### Your assignment:
The entries below should be repeated exactly, with no pictures carried over.

### Entries supplied:

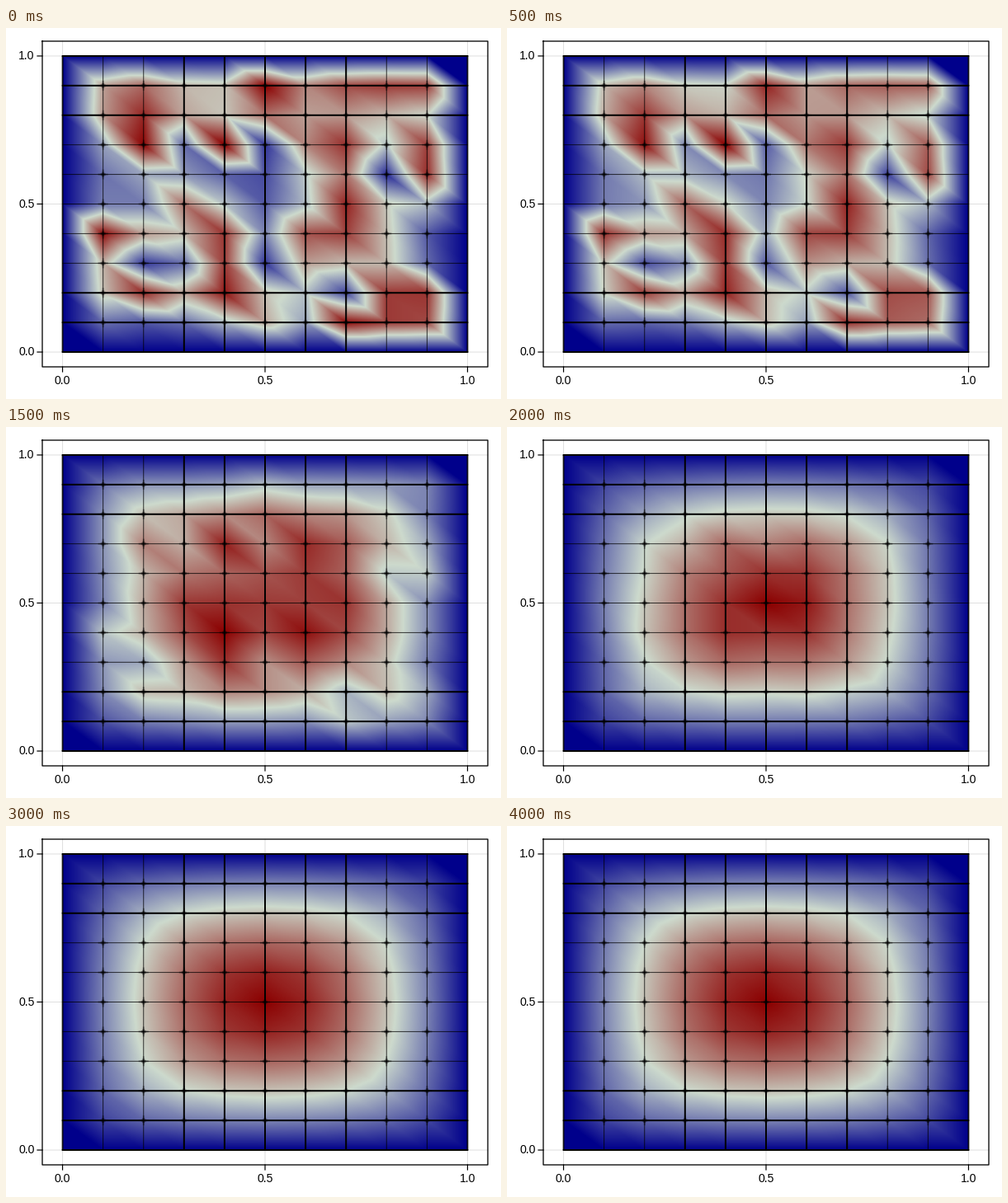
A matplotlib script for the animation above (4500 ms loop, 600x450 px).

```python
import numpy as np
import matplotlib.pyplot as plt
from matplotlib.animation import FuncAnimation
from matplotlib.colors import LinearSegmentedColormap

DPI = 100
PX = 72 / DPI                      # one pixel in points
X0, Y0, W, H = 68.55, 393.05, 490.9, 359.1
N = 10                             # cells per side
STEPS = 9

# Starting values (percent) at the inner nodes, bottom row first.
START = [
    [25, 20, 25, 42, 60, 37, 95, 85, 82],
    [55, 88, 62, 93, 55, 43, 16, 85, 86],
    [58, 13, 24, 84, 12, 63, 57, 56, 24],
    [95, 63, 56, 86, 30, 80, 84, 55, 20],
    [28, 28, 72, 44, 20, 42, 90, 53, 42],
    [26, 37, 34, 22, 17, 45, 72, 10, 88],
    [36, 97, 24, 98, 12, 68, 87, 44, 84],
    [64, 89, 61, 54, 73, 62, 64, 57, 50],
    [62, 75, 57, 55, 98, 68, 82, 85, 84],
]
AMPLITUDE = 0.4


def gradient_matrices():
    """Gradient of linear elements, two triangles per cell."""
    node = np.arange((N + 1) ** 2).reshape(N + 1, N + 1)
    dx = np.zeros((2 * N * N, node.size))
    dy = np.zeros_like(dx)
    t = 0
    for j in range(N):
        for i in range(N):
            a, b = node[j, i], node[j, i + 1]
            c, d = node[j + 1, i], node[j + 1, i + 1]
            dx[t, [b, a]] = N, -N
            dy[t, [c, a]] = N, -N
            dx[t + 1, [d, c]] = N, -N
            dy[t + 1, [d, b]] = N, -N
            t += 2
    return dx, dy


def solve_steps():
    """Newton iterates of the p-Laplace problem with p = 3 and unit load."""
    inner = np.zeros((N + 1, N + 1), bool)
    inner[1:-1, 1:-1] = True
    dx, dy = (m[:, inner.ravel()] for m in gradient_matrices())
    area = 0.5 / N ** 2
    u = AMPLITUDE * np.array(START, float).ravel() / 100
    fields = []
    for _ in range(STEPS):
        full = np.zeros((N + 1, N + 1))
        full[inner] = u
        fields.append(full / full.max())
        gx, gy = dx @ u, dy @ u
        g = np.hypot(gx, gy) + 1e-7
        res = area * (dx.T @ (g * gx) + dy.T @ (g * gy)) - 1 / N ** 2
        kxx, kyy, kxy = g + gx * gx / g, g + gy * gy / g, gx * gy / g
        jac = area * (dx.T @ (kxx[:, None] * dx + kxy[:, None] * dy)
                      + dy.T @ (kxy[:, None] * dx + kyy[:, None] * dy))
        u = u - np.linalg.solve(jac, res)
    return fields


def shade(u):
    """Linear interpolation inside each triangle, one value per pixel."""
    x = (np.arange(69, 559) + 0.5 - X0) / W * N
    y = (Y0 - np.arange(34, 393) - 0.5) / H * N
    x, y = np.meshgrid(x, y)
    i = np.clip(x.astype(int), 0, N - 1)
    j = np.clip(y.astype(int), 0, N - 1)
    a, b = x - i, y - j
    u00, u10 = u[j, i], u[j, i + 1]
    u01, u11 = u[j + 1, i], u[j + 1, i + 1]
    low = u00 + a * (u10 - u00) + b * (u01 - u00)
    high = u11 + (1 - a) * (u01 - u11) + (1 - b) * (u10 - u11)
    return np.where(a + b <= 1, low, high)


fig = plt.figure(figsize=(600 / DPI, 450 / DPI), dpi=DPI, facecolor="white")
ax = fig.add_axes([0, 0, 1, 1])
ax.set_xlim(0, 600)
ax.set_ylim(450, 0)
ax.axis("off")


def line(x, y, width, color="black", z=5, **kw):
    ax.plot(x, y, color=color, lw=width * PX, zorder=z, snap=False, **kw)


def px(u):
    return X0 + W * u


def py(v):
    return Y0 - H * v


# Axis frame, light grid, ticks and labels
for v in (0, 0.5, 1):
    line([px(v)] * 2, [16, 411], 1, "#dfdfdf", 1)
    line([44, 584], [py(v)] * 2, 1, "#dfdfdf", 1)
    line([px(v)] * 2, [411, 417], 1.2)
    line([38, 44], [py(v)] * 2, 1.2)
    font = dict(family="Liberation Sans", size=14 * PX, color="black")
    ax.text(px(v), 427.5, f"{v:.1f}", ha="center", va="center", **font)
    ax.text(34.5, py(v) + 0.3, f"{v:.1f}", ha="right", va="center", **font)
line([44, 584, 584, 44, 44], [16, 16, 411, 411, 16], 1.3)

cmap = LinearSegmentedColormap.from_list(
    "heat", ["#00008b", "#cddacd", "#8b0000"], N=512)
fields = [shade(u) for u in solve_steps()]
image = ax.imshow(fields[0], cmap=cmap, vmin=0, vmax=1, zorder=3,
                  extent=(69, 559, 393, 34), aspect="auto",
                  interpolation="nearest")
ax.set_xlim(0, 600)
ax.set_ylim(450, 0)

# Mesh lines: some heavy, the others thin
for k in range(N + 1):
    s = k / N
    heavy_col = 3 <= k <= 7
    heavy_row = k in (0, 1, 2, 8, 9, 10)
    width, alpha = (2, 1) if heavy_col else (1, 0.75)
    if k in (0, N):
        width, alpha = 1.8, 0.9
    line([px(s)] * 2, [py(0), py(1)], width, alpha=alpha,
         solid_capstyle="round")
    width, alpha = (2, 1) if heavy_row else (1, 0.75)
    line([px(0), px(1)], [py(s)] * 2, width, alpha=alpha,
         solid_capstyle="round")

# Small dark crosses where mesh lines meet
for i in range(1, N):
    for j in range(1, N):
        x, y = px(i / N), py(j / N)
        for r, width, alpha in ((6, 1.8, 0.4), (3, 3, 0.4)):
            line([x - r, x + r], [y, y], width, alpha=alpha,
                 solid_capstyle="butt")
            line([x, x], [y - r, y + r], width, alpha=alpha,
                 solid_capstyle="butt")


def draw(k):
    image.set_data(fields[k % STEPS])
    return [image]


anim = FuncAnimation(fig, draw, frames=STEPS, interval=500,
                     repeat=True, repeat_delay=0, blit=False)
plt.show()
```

### Answer to the problem:
A matplotlib script for the animation above (4500 ms loop, 600x450 px).

```python
import numpy as np
import matplotlib.pyplot as plt
from matplotlib.animation import FuncAnimation
from matplotlib.colors import LinearSegmentedColormap

DPI = 100
PX = 72 / DPI                      # one pixel in points
X0, Y0, W, H = 68.55, 393.05, 490.9, 359.1
N = 10                             # cells per side
STEPS = 9

# Starting values (percent) at the inner nodes, bottom row first.
START = [
    [25, 20, 25, 42, 60, 37, 95, 85, 82],
    [55, 88, 62, 93, 55, 43, 16, 85, 86],
    [58, 13, 24, 84, 12, 63, 57, 56, 24],
    [95, 63, 56, 86, 30, 80, 84, 55, 20],
    [28, 28, 72, 44, 20, 42, 90, 53, 42],
    [26, 37, 34, 22, 17, 45, 72, 10, 88],
    [36, 97, 24, 98, 12, 68, 87, 44, 84],
    [64, 89, 61, 54, 73, 62, 64, 57, 50],
    [62, 75, 57, 55, 98, 68, 82, 85, 84],
]
AMPLITUDE = 0.4


def gradient_matrices():
    """Gradient of linear elements, two triangles per cell."""
    node = np.arange((N + 1) ** 2).reshape(N + 1, N + 1)
    dx = np.zeros((2 * N * N, node.size))
    dy = np.zeros_like(dx)
    t = 0
    for j in range(N):
        for i in range(N):
            a, b = node[j, i], node[j, i + 1]
            c, d = node[j + 1, i], node[j + 1, i + 1]
            dx[t, [b, a]] = N, -N
            dy[t, [c, a]] = N, -N
            dx[t + 1, [d, c]] = N, -N
            dy[t + 1, [d, b]] = N, -N
            t += 2
    return dx, dy


def solve_steps():
    """Newton iterates of the p-Laplace problem with p = 3 and unit load."""
    inner = np.zeros((N + 1, N + 1), bool)
    inner[1:-1, 1:-1] = True
    dx, dy = (m[:, inner.ravel()] for m in gradient_matrices())
    area = 0.5 / N ** 2
    u = AMPLITUDE * np.array(START, float).ravel() / 100
    fields = []
    for _ in range(STEPS):
        full = np.zeros((N + 1, N + 1))
        full[inner] = u
        fields.append(full / full.max())
        gx, gy = dx @ u, dy @ u
        g = np.hypot(gx, gy) + 1e-7
        res = area * (dx.T @ (g * gx) + dy.T @ (g * gy)) - 1 / N ** 2
        kxx, kyy, kxy = g + gx * gx / g, g + gy * gy / g, gx * gy / g
        jac = area * (dx.T @ (kxx[:, None] * dx + kxy[:, None] * dy)
                      + dy.T @ (kxy[:, None] * dx + kyy[:, None] * dy))
        u = u - np.linalg.solve(jac, res)
    return fields


def shade(u):
    """Linear interpolation inside each triangle, one value per pixel."""
    x = (np.arange(69, 559) + 0.5 - X0) / W * N
    y = (Y0 - np.arange(34, 393) - 0.5) / H * N
    x, y = np.meshgrid(x, y)
    i = np.clip(x.astype(int), 0, N - 1)
    j = np.clip(y.astype(int), 0, N - 1)
    a, b = x - i, y - j
    u00, u10 = u[j, i], u[j, i + 1]
    u01, u11 = u[j + 1, i], u[j + 1, i + 1]
    low = u00 + a * (u10 - u00) + b * (u01 - u00)
    high = u11 + (1 - a) * (u01 - u11) + (1 - b) * (u10 - u11)
    return np.where(a + b <= 1, low, high)


fig = plt.figure(figsize=(600 / DPI, 450 / DPI), dpi=DPI, facecolor="white")
ax = fig.add_axes([0, 0, 1, 1])
ax.set_xlim(0, 600)
ax.set_ylim(450, 0)
ax.axis("off")


def line(x, y, width, color="black", z=5, **kw):
    ax.plot(x, y, color=color, lw=width * PX, zorder=z, snap=False, **kw)


def px(u):
    return X0 + W * u


def py(v):
    return Y0 - H * v


# Axis frame, light grid, ticks and labels
for v in (0, 0.5, 1):
    line([px(v)] * 2, [16, 411], 1, "#dfdfdf", 1)
    line([44, 584], [py(v)] * 2, 1, "#dfdfdf", 1)
    line([px(v)] * 2, [411, 417], 1.2)
    line([38, 44], [py(v)] * 2, 1.2)
    font = dict(family="Liberation Sans", size=14 * PX, color="black")
    ax.text(px(v), 427.5, f"{v:.1f}", ha="center", va="center", **font)
    ax.text(34.5, py(v) + 0.3, f"{v:.1f}", ha="right", va="center", **font)
line([44, 584, 584, 44, 44], [16, 16, 411, 411, 16], 1.3)

cmap = LinearSegmentedColormap.from_list(
    "heat", ["#00008b", "#cddacd", "#8b0000"], N=512)
fields = [shade(u) for u in solve_steps()]
image = ax.imshow(fields[0], cmap=cmap, vmin=0, vmax=1, zorder=3,
                  extent=(69, 559, 393, 34), aspect="auto",
                  interpolation="nearest")
ax.set_xlim(0, 600)
ax.set_ylim(450, 0)

# Mesh lines: some heavy, the others thin
for k in range(N + 1):
    s = k / N
    heavy_col = 3 <= k <= 7
    heavy_row = k in (0, 1, 2, 8, 9, 10)
    width, alpha = (2, 1) if heavy_col else (1, 0.75)
    if k in (0, N):
        width, alpha = 1.8, 0.9
    line([px(s)] * 2, [py(0), py(1)], width, alpha=alpha,
         solid_capstyle="round")
    width, alpha = (2, 1) if heavy_row else (1, 0.75)
    line([px(0), px(1)], [py(s)] * 2, width, alpha=alpha,
         solid_capstyle="round")

# Small dark crosses where mesh lines meet
for i in range(1, N):
    for j in range(1, N):
        x, y = px(i / N), py(j / N)
        for r, width, alpha in ((6, 1.8, 0.4), (3, 3, 0.4)):
            line([x - r, x + r], [y, y], width, alpha=alpha,
                 solid_capstyle="butt")
            line([x, x], [y - r, y + r], width, alpha=alpha,
                 solid_capstyle="butt")


def draw(k):
    image.set_data(fields[k % STEPS])
    return [image]


anim = FuncAnimation(fig, draw, frames=STEPS, interval=500,
                     repeat=True, repeat_delay=0, blit=False)
plt.show()
```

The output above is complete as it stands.